--- Task ---
From the records below, copy every line that contains the word "html".

BEGIN Data listing

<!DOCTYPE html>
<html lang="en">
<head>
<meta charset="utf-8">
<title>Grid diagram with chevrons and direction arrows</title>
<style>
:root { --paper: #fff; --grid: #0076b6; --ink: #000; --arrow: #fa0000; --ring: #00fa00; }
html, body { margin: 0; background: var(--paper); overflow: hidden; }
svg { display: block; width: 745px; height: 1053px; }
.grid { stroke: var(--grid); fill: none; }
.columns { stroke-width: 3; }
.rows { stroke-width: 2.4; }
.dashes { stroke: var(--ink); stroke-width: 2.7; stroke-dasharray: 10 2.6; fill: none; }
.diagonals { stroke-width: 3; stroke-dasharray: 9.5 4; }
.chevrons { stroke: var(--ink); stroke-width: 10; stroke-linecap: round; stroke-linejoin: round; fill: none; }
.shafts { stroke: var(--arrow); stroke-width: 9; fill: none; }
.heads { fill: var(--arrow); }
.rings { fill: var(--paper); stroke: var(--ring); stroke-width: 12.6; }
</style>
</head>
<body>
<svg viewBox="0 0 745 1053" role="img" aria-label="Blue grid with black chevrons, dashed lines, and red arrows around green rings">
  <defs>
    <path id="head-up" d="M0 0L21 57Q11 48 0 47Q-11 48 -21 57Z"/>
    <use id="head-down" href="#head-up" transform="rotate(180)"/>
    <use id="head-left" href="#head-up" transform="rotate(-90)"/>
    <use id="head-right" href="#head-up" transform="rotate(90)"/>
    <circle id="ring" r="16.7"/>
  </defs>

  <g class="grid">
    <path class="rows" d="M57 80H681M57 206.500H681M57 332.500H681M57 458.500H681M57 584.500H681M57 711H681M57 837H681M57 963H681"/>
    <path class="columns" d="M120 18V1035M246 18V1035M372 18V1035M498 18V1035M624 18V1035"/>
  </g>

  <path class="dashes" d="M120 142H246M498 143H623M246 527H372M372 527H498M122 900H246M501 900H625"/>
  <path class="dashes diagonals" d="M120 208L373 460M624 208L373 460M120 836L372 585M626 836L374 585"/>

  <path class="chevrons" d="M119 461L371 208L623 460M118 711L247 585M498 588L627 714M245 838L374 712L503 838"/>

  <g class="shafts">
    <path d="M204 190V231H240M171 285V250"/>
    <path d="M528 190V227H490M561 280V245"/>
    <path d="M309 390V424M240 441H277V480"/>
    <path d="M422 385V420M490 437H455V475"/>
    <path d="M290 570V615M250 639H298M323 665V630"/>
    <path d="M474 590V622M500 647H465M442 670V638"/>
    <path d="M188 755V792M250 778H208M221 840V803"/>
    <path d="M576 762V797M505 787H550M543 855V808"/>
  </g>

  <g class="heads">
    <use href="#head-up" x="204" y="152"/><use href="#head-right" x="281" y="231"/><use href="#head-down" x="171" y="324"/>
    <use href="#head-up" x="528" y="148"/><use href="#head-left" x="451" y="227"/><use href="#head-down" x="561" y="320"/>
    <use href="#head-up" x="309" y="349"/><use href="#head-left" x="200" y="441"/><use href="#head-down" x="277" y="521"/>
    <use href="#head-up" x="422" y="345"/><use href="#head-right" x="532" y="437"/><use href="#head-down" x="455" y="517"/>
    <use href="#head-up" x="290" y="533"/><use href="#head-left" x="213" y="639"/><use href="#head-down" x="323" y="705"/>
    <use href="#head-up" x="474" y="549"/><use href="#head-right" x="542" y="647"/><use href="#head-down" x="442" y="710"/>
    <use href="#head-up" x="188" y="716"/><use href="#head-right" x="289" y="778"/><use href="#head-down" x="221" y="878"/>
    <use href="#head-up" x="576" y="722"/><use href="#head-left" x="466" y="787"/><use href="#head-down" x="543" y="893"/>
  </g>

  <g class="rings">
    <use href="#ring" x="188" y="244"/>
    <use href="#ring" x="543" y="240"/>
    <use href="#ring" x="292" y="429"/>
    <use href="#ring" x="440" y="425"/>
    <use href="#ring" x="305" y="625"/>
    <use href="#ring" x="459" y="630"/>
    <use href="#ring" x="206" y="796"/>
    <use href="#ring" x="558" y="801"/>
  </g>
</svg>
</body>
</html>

END Data listing

--- Solution below ---
<!DOCTYPE html>
<html lang="en">
html, body { margin: 0; background: var(--paper); overflow: hidden; }
</html>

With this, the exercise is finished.